The current conflict is centered on a book about Oprah Winfrey, the reigning queen of daytime television, by bestselling author Kitty Kelley. There’s no indication Oprah is trying to silence Kelley, but after reading this book, I wouldn’t blame her if she did.
Oprah: A Biography is, even for the gossip journalism genre, a bad read that has catapulted the muckraking author back into the spotlight. That’s due more to the prurient interests of those who buy this book than to Kelley’s “reportorial sights,” which are touted on the book’s jacket.
My critique of Kelley’s work is not done at arm’s length. Oprah and I were once close friends, but drifted apart after she in recent years. We first met in 1976 when as a young reporter I covered the Caucus of Black Democrats in Charlotte, N.C. Oprah, then a student at Tennessee State University and a reporter at WTVF-TV in Nashville, had a thirst for hard news and finagled her way into the event.
Later that year, when Oprah moved to my hometown of Baltimore to co-anchor that city’s top-rated newscast, our platonic friendship blossomed. We spent much time together and often talked about the things that brought joy and pain into our lives. I was backstage in Morgan State University’s Murphy Auditorium with Oprah before her “one-woman” show that Kelley mentions in the book. I also headed the local journalism group Kelley says Oprah joined.
That’s why I know the two chapters Kelley devotes to Oprah’s time in Baltimore are more the product of exaggeration, insinuation and error than a search for truth.
For example, Kelley trlls a story about Oprah devouring a huge platter of salmon, which her unnamed source described as “an amazing display of gluttony.” Kelley says this happened at the home of Pat Wheeler, whom she described as the community affairs director of the station where Oprah worked. When I called Wheeler to mention this incident, her reaction was predictable.
“You’re making this up, aren’t you?” she yelled into phone. Wheeler actually had worked for a competing station where she produced a public affairs show I hosted. “That never happened. Why didn’t she ask me about this?”
Why did Kelley quote Al Sanders, one of Oprah’s newsroom rivals who died in 1995, as if she had spoken to him herself? (In the foreword, Kelley said she had worked on the book just four years.)
She also wrote that there were “only two black women on television in Baltimore” when Oprah arrived in 1976. At the time, I headed the city’s black journalists group. Those women, she said, were Sue Simmons and Maria Broom. She overlooked at least two others, Jaki Hall and Edith House.

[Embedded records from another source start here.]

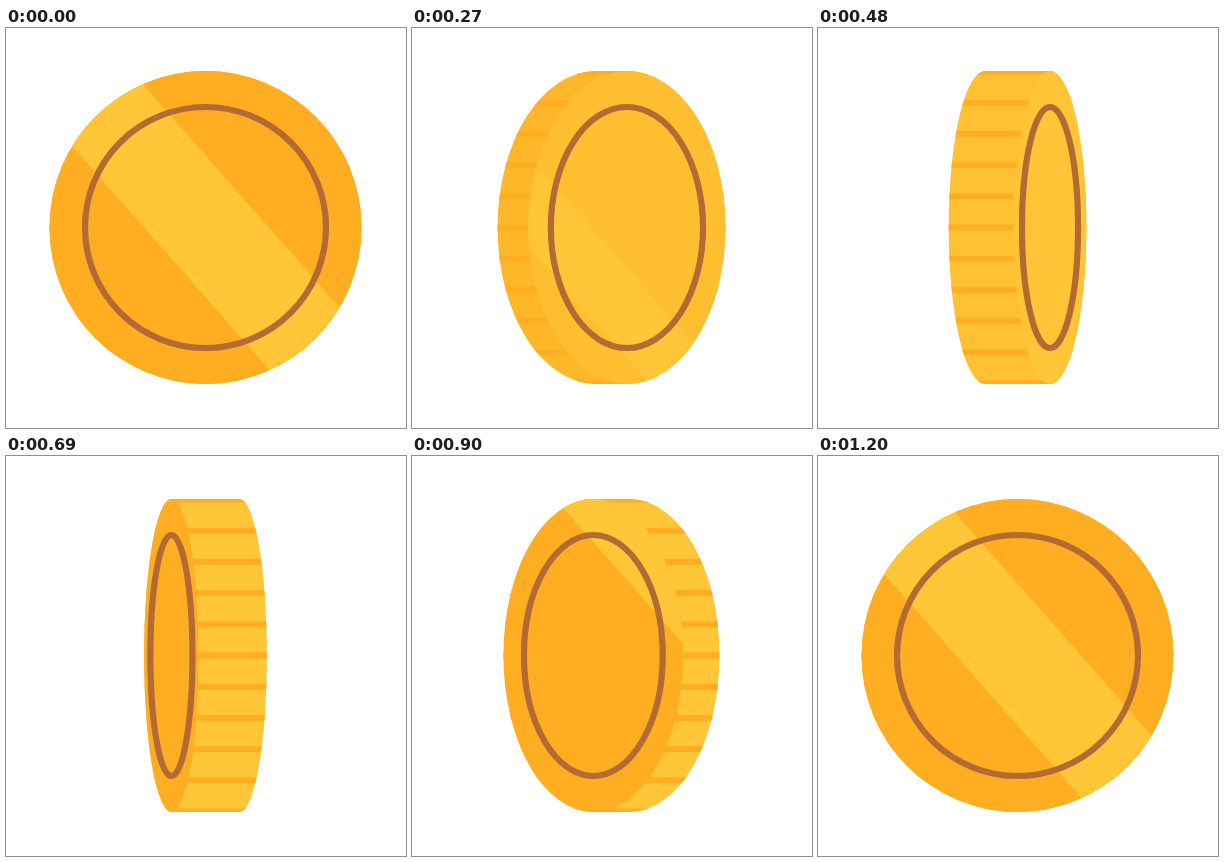
Animation, 400 px wide and 400 px high, one loop 1230 ms. Source, as an HTML page with a canvas:

```html
<!DOCTYPE html>
<html lang="en">
<head>
<meta charset="utf-8">
<title>Spinning coin</title>
<style>
  html, body { margin: 0; height: 100%; overflow: hidden; background: #fff; }
  canvas { display: block; width: 100vmin; height: 100vmin; }
</style>
</head>
<body>
<canvas id="stage" width="400" height="400"></canvas>
<script>
const ctx = document.getElementById('stage').getContext('2d');
const CENTER = 199.5, RX = 156, RY = 156.5, RING = 120.5;
const STEP = 30, LOOP = 1230, HALF = 600;
const DARK = [255, 174, 34], LIGHT = [255, 198, 55], BROWN = '#b36a33';

const mix = amount =>
  `rgb(${DARK.map((c, i) => Math.round(c + (LIGHT[i] - c) * amount))})`;

// Short soft start, then nearly constant speed
const softStart = s => {
  const a = 0.17;
  return (Math.hypot(s, a) - a) / (Math.hypot(1, a) - a);
};
const smooth = s => s * s * (3 - 2 * s);

function ellipse(x, rx, ry) {
  ctx.beginPath();
  ctx.ellipse(x, CENTER, rx, ry, 0, 0, 2 * Math.PI);
}

function drawRim(rx, depth, color) {
  ctx.save();
  ctx.beginPath();
  for (const x of [CENTER - depth, CENTER + depth]) {
    ctx.moveTo(x + rx, CENTER);
    ctx.ellipse(x, CENTER, rx, RY, 0, 0, 2 * Math.PI);
  }
  ctx.rect(CENTER - depth, CENTER - RY, 2 * depth, 2 * RY);
  ctx.clip();
  ctx.fillStyle = color;
  ctx.fillRect(0, 0, 400, 400);
  ctx.fillStyle = mix(0);
  for (let i = -5; i <= 5; i++) ctx.fillRect(0, CENTER + i * 31.2 - 3, 400, 6);
  ctx.restore();
}

function drawFace(x, scale, color, shineX) {
  ctx.save();
  ellipse(x, RX * scale, RY);
  ctx.clip();
  ctx.fillStyle = color;
  ctx.fillRect(0, 0, 400, 400);

  // Diagonal shine, narrowing with the face
  const w = 62.5 * scale, reach = 200, lean = reach / 1.135, mid = x + shineX;
  ctx.fillStyle = mix(1);
  ctx.beginPath();
  ctx.moveTo(mid - w - lean, CENTER - reach);
  ctx.lineTo(mid + w - lean, CENTER - reach);
  ctx.lineTo(mid + w + lean, CENTER + reach);
  ctx.lineTo(mid - w + lean, CENTER + reach);
  ctx.fill();

  ctx.strokeStyle = BROWN;
  ctx.lineWidth = 6.2;
  ellipse(x, RING * scale, RING);
  ctx.stroke();
  ctx.restore();
}

function draw(now) {
  const t = Math.floor(now % LOOP / STEP) * STEP;
  const front = t < HALF;
  const s = front ? t / HALF : (2 * HALF - t) / HALF; // 0 facing, 1 edge-on
  const turn = softStart(s), scale = 1 - turn, depth = 36.3 * smooth(s);

  ctx.fillStyle = '#fff';
  ctx.fillRect(0, 0, 400, 400);
  drawRim(RX * scale, depth, mix(front ? turn : 1));
  if (scale > 0) {
    drawFace(
      CENTER + (front ? depth : -depth),
      scale,
      mix(front ? 1 - (1 - s) ** 2 : 0),
      1 + (front ? -170 * s : 318 * turn)
    );
  }
  requestAnimationFrame(tick);
}

const start = performance.now();
const tick = () => draw(performance.now() - start);
tick();
</script>
</body>
</html>
```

So why should we trust anything else Kelley writes in a book she wants us to believe is the product of her drive to “penetrate the manufactured” image of Oprah Winfrey?